Stephen McClurg teaches and lives in Birmingham, Alabama. Last spring, after winning the National Cherry Blossom Festival Haiku Contest, he spent a week writing haiku for the Washington Post’s blog. In the past he has published articles, essays, reviews, short stories, poems, and comics in newspapers, journals online and otherwise, and in the anthologies You Ain’t No Dancer and Voices from a Safe Harbor. He has written and composed music for award-winning short films, art installations, and dance, and has work forthcoming in Map Literary, The Drunken Odyssey, and the True Home Project.

30 Things I Love Right Now

by ajanefountas

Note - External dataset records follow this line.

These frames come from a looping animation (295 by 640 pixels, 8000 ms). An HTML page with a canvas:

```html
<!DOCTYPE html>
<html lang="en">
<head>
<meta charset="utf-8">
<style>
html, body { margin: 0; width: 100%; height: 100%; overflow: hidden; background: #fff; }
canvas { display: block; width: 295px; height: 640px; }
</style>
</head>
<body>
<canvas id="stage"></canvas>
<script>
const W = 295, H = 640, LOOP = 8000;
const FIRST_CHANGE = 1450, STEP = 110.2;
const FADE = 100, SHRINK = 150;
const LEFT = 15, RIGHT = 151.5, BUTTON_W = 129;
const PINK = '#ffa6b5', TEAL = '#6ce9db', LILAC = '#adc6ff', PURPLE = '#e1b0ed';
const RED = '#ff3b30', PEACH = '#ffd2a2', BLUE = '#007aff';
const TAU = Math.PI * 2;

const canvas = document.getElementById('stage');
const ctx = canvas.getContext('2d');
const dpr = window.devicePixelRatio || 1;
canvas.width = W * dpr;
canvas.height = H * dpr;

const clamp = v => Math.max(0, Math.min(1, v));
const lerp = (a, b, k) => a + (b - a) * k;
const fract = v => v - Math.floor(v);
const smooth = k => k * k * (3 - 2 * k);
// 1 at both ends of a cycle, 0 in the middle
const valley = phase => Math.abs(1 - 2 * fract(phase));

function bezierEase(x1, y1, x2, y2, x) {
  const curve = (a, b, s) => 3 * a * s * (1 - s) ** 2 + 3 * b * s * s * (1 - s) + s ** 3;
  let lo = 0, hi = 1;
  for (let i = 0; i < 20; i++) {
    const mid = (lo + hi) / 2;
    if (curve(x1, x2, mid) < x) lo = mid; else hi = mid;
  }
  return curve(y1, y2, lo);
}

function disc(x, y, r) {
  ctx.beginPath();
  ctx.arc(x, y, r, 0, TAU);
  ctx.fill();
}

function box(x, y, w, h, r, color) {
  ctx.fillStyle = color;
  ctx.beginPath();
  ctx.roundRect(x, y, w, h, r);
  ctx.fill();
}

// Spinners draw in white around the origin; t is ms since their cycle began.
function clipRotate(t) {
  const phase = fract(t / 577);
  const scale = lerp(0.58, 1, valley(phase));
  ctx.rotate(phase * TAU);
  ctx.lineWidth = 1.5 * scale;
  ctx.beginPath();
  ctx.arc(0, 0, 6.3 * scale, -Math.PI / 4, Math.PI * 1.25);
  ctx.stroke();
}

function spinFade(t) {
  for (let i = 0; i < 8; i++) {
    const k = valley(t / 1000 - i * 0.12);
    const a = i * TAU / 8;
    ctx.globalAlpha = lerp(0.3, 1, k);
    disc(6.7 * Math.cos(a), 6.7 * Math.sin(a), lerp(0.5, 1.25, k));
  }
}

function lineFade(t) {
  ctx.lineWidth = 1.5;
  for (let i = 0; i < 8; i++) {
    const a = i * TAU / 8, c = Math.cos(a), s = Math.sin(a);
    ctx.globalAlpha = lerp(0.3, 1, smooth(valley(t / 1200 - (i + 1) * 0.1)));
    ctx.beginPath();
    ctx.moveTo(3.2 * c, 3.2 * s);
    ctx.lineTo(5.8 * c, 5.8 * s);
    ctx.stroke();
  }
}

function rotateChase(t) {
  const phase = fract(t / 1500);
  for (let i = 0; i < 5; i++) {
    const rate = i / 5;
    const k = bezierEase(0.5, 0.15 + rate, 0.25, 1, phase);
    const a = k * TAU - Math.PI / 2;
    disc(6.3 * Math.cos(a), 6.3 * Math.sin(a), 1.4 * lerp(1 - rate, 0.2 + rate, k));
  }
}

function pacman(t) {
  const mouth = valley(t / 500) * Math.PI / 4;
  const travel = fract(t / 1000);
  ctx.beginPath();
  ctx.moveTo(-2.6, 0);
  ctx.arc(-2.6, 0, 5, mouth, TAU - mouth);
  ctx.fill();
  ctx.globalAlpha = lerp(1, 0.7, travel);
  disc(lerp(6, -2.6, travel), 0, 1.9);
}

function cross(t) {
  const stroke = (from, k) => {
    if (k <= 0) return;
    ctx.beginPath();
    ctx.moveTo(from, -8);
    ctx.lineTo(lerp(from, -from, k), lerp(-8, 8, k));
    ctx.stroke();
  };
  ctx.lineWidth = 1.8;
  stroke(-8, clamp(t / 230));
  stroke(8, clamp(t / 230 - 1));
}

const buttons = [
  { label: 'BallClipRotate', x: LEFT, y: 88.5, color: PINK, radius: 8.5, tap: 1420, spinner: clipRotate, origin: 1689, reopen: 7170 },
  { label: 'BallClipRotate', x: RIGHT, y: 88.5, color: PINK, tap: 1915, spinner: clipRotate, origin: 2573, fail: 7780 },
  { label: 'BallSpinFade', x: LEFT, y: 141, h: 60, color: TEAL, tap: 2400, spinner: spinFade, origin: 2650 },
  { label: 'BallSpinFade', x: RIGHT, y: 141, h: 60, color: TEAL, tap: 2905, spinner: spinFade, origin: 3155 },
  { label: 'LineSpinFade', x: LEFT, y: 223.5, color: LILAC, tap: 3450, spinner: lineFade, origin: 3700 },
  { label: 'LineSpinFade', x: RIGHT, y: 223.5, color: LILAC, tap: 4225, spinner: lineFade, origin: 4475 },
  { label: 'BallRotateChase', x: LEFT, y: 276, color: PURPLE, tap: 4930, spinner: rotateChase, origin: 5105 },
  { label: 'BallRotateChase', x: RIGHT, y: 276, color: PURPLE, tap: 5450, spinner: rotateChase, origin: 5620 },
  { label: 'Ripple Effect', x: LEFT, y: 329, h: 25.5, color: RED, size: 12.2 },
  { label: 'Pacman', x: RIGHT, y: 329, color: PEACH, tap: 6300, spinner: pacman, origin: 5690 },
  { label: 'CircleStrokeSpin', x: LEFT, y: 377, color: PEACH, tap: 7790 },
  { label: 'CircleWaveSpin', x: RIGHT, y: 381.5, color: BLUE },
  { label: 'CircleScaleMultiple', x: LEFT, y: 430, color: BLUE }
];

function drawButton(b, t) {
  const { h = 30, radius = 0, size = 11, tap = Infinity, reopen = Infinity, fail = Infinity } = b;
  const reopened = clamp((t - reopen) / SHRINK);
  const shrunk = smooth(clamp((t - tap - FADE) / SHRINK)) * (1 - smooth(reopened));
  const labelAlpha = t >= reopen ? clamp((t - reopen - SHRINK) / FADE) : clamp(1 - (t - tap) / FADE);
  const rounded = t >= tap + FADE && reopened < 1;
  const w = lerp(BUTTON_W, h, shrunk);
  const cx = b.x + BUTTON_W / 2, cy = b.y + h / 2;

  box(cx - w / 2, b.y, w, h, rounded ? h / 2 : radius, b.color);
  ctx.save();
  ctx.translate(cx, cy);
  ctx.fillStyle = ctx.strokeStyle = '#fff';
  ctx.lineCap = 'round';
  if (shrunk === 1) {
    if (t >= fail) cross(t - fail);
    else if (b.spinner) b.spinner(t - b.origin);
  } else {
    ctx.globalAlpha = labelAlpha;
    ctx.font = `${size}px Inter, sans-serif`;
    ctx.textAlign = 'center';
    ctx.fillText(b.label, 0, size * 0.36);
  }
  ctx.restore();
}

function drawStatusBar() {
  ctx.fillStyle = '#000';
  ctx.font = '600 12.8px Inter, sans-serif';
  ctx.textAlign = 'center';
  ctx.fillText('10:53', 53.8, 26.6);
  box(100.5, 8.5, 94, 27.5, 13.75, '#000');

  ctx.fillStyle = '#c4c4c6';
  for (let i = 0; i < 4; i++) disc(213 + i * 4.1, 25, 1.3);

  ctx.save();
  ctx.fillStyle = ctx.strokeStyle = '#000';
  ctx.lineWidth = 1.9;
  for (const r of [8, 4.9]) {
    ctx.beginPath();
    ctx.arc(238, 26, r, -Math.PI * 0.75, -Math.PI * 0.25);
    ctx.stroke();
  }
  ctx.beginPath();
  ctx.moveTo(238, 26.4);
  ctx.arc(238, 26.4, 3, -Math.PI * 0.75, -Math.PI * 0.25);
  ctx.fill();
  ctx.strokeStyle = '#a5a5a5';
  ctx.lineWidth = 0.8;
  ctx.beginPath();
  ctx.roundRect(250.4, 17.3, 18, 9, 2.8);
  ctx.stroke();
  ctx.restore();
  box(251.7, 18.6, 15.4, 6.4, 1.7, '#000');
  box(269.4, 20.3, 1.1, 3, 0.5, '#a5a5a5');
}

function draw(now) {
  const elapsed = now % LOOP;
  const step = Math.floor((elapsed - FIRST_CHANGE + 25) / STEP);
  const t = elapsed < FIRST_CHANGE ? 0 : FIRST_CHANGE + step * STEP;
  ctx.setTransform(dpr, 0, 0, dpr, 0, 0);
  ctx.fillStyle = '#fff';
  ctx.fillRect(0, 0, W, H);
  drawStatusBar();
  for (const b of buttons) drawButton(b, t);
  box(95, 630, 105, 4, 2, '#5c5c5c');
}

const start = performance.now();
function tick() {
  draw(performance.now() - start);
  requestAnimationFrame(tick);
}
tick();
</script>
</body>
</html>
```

(1) A Tree Grows in Brooklyn. | (2) Mary Frances Nolan, a.k.a. Francie. | (3) Discovering the past two things via a 1940s best-sellers list. | (4) All the colorful lights hanging from houses. | (5) 826 Seattle Style Club. | (6) The kids that come to style club. | (7) Miranda July’s presentation at Seattle Arts & Lectures. | (8) Finding out that Miranda July is now a mother. Did you know that? | (9) The 15,000 words I have toward my new writing project. | (10) Thinking about the 1970s. | (11) Looking at issues of The New Yorker from the 1970s, including the ads. | (12) The Long-Winded Lady, a.k.a. Maeve Brennan. | (13) The little library of Irish books on my desk in front of a photo of the little house my grandmother grew up in. | (14) Diane von Furstenberg.| (15) Heavy rains at night when I can’t sleep. | (16) Fresh Air. | (17) Terry Gross.  | (18) Oliver Sacks on hallucinations on Fresh Air. | (19) Buy Olympia. | (20) The Little Otsu Annual Weekly Planner. | (21) Red wine. | (22) Chocolate muffins. | (23) Pilates. | (24) Belle & Sebastian’s “If You’re Feeling Sinister.” | (25) Song lyrics that go in delightful directions. | (26) Song lyrics that tell stories that don’t go anywhere. | (27) Gerhard Richter Painting. | (28) Gerhard Richter’s paintings. | (29) Looking out the window. | (30) Our flowering lemon tree, which is not out the window but inside.